In two days, we will arrive at the point the WIC community has long dreaded, particularly given the growing negative consequences of sequestration on the WIC budget – the pending loss in Supplemental Nutrition Assistance Benefits (SNAP -- formerly known as Food Stamps) benefits provided to SNAP recipients under the American Recovery and Reinvestment Act of 2009 (ARRA) – and the potential uptick in WIC participation as a result of those decreased benefits.
On Monday, September 28, the Hon. Kevin Concannon, Under Secretary for Food, Nutrition, and Consumer Services released an impact statement on the pending decrease in SNAP benefits provided under the temporary boost in benefits due to the economic downturn by ARRA.
Beginning November 1, every household will be impacted with a monthly loss in benefits of between $11 for a family of one to $65 for a family of eight, assuming no other changes in income, household size, or expenses between this month and next.
This could well provide an impetus for families with young children not currently receiving WIC benefits to turn to WIC to help make up the needed difference. WIC’s budget has been significantly strained in the lead up to sequestration, under sequestration, and in the recent government shutdown. Hiring freezes, clinic consolidations, and clinic closings have become the norm challenging the ability of WIC staff to fully address client needs. Given WIC’s own budget challenges, a sudden increase in participation could result in wait lists.
At the end of September, the House passed the Nutrition Title of the Farm Bill – The Nutrition Reform and Work Opportunity Act of 2013, cutting nearly $40 billion from SNAP over ten years. That means reductions in benefits of $4 billion every single year for the next decade. The Senate’s version of the Farm Bill includes a Nutrition Title that cuts $4 billion over ten years. How sad that a cut in benefits of $4 billion over ten years becomes the high-water mark against which to protect SNAP benefits for food insecure Americans. The effect of further SNAP cuts could only lead to increased demand for WIC services.

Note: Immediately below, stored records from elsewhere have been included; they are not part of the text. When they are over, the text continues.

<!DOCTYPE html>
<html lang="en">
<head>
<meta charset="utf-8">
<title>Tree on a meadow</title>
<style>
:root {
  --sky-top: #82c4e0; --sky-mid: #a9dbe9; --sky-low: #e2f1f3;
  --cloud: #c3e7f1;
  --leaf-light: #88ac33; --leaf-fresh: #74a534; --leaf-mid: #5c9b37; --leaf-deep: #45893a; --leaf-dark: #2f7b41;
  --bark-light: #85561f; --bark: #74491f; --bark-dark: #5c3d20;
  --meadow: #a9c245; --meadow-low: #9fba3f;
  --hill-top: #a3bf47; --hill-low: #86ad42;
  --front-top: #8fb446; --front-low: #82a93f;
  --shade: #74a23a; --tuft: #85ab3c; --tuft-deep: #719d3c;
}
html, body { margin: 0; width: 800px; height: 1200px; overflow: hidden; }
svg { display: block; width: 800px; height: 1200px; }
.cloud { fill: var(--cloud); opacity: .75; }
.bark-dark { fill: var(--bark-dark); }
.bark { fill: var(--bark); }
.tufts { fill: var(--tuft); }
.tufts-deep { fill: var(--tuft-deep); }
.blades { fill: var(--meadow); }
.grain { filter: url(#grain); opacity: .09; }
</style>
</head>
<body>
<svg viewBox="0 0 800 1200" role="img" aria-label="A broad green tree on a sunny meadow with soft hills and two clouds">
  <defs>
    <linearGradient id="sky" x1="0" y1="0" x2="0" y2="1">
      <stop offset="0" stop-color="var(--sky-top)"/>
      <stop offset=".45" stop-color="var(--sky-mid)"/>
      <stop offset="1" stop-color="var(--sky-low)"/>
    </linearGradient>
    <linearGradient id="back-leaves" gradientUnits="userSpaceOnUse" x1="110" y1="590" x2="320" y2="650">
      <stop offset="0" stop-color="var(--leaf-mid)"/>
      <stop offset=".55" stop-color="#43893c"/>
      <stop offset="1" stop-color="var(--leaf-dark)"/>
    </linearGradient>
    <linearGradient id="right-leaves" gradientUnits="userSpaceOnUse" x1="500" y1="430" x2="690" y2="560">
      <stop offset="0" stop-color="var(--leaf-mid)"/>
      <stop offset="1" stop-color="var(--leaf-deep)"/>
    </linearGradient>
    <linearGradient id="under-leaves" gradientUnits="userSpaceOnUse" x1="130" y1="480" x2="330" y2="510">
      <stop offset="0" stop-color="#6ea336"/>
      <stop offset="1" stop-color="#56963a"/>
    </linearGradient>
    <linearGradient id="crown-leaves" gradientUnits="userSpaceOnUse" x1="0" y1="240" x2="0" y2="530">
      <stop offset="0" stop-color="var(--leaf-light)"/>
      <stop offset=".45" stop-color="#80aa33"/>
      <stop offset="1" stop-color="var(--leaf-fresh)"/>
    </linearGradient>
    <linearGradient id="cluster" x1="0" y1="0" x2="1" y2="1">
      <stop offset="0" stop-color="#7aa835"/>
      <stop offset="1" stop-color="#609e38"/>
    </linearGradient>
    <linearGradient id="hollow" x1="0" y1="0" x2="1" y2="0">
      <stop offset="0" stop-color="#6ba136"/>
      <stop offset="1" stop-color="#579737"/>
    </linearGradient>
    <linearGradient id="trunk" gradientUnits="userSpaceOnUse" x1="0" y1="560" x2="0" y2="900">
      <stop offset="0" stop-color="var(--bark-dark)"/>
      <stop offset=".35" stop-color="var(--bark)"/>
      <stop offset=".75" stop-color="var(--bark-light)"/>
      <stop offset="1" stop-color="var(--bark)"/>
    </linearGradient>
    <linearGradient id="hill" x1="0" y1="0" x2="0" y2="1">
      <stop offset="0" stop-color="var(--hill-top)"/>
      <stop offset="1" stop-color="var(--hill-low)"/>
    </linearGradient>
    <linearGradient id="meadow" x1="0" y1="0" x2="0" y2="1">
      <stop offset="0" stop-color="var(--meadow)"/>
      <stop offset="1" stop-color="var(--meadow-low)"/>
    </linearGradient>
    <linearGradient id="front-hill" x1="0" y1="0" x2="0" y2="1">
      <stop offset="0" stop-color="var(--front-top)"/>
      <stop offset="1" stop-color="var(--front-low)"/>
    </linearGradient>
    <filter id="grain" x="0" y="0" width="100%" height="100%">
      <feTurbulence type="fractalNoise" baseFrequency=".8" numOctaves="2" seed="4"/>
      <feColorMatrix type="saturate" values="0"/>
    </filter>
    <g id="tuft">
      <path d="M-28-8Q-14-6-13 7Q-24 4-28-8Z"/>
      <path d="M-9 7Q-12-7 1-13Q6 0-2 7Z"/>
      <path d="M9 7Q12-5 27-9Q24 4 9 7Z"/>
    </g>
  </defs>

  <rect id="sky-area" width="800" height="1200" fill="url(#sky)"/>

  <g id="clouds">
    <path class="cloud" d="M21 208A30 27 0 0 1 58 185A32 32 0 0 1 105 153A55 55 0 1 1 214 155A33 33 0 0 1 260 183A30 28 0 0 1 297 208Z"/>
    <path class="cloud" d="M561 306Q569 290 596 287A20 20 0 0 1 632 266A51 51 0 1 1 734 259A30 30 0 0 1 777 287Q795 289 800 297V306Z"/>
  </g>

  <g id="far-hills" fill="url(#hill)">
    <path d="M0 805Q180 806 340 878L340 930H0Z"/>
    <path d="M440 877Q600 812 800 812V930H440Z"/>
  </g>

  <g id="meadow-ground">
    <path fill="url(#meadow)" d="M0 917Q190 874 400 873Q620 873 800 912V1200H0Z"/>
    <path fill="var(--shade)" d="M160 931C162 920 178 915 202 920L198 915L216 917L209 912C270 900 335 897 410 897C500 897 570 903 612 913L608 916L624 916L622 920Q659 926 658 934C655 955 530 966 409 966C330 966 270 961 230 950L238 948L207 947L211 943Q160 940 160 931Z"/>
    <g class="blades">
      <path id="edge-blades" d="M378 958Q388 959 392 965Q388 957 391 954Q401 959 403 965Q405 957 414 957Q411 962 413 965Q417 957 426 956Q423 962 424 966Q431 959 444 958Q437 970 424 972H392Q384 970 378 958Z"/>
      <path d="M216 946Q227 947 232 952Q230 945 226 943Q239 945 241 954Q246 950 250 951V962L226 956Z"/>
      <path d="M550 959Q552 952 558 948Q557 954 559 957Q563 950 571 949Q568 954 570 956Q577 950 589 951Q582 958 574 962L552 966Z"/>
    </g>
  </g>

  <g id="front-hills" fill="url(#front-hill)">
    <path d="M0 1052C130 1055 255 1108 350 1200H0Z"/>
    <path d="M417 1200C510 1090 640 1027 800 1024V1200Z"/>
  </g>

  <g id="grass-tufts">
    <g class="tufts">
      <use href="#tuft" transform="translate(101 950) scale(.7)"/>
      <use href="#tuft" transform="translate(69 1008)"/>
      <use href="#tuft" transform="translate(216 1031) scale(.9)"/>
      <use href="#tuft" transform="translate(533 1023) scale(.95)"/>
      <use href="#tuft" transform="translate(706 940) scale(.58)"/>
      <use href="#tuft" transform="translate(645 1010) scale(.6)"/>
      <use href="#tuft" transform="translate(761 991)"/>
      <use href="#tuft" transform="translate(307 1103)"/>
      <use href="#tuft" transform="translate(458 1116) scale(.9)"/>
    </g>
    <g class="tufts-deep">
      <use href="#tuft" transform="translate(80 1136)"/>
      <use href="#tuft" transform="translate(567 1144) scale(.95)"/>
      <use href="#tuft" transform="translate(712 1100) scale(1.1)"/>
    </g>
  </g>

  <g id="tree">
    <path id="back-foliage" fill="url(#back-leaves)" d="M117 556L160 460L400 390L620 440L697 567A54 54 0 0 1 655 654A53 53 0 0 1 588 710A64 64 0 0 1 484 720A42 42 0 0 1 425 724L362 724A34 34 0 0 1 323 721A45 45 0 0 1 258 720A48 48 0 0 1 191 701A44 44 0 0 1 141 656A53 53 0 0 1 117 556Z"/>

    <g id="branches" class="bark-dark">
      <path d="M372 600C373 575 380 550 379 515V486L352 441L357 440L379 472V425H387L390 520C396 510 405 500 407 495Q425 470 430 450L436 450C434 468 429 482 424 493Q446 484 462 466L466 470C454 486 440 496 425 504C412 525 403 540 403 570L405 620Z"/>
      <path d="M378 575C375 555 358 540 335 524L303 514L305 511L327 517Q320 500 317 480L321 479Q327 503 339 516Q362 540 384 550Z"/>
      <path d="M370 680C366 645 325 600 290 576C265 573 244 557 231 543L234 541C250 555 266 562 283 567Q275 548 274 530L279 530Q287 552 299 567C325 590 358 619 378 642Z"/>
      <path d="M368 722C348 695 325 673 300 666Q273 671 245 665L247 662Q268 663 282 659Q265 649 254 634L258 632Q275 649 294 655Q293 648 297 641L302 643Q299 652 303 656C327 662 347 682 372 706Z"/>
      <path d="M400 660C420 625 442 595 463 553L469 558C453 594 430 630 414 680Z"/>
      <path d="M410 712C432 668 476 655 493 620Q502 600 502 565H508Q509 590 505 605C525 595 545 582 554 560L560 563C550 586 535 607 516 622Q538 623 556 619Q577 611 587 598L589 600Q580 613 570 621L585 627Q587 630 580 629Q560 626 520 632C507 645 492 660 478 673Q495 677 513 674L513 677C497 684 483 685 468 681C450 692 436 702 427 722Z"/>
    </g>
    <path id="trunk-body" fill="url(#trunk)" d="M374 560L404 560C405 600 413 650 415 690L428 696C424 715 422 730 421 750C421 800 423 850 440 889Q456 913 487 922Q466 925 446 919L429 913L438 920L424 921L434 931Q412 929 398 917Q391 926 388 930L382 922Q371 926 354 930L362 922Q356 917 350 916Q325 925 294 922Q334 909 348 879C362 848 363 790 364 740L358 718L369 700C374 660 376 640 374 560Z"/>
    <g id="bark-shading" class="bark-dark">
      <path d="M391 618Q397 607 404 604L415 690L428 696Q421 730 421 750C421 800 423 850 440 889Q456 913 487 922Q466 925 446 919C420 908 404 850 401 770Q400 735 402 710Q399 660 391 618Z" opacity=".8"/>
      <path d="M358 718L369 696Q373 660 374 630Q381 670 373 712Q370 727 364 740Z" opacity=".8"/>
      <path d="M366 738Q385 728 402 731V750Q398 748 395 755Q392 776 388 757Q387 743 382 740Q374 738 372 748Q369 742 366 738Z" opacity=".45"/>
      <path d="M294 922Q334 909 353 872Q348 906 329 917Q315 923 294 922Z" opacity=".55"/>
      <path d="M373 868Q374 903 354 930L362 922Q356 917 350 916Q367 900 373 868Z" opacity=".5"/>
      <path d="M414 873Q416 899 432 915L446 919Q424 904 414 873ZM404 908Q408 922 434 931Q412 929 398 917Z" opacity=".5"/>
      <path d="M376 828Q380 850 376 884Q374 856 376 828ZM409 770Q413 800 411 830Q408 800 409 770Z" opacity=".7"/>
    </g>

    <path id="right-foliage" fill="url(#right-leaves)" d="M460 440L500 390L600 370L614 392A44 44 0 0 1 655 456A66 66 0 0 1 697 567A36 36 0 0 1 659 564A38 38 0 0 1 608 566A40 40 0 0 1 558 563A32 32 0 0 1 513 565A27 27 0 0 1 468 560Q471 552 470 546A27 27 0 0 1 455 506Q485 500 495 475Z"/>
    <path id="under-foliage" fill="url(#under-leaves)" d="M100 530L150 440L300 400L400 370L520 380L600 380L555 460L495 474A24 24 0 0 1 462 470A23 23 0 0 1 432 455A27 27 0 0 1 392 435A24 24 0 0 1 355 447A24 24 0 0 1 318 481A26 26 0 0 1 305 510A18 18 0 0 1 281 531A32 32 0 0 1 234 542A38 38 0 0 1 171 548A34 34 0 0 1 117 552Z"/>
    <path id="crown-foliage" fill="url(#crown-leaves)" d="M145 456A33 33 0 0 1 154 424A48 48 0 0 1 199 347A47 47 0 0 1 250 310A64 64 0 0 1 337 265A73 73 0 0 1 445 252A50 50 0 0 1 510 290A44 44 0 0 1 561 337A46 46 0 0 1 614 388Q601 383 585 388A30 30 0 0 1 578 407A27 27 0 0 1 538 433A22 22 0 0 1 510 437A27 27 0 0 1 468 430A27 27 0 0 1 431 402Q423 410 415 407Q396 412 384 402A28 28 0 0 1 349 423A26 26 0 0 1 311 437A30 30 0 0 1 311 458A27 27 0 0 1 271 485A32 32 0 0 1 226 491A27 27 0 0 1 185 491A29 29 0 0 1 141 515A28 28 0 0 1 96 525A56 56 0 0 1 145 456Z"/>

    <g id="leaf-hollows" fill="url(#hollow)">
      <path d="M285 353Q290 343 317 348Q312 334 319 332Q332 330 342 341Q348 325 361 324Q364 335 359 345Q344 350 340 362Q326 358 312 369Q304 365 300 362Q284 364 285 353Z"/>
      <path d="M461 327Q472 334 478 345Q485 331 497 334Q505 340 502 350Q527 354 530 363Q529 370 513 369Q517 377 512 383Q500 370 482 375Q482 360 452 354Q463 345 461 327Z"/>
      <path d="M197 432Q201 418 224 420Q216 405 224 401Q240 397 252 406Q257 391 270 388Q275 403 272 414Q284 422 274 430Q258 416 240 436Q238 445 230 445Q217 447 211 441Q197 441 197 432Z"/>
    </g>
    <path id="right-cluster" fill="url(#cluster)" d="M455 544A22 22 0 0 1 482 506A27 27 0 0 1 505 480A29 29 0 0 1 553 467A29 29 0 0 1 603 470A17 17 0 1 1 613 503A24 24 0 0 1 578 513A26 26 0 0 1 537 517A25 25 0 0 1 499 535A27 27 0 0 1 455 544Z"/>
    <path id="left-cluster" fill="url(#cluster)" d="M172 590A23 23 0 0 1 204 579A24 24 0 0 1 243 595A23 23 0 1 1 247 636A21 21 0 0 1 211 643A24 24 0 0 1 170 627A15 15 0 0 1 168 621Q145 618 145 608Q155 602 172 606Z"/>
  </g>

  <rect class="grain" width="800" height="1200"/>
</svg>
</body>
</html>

Adding to the challenges of the economy’s slow growth, the Organization for Economic Cooperation and Development (OECD) released a study earlier this year that demonstrated how the U.S. had the highest income inequality in the developed world. Indeed, the study showed that the U.S. followed only Chile, Mexico, and Turkey among all nations in the world.
In just three decades, the top 1 percent of the nation’s earners nearly doubled its slice of the American income pie, as a result of earnings and massive tax cuts, to almost 20 percent. The OECD reports that the gain is by far the greatest among developed nations.
Why, in a time of a challenged slow-growth economy and in the face of such glaring income disparities affecting the middle class and the poor, would Congress even consider reducing nutrition benefits? Only a stunning disregard for those who have been left behind, struggling to survive, can explain the House’s action.
This week Farm Bill Conferees meet to negotiate the differences between these two dramatically different bills. The outcome will surely tell us how Congress feels about the poor.
The New York Times reports that the Republican Governor of Ohio, the Hon. John R. Kasich, recently chided his colleagues in Washington saying “I’m concerned about the fact there seems to be a war on the poor. That if you’re poor, somehow you’re shiftless and lazy. You know what? The very people who complain ought to ask their grandparents if they worked at the W.P.A. [the depression-era Works Progress Administration].”
Hopefully, his colleagues in Washington are listening.
Call and tell your Congressional representatives that SNAP should not be cut! Use our Capitol Switchboard number: 855-435-7942
Photo credit: R.B. Boyer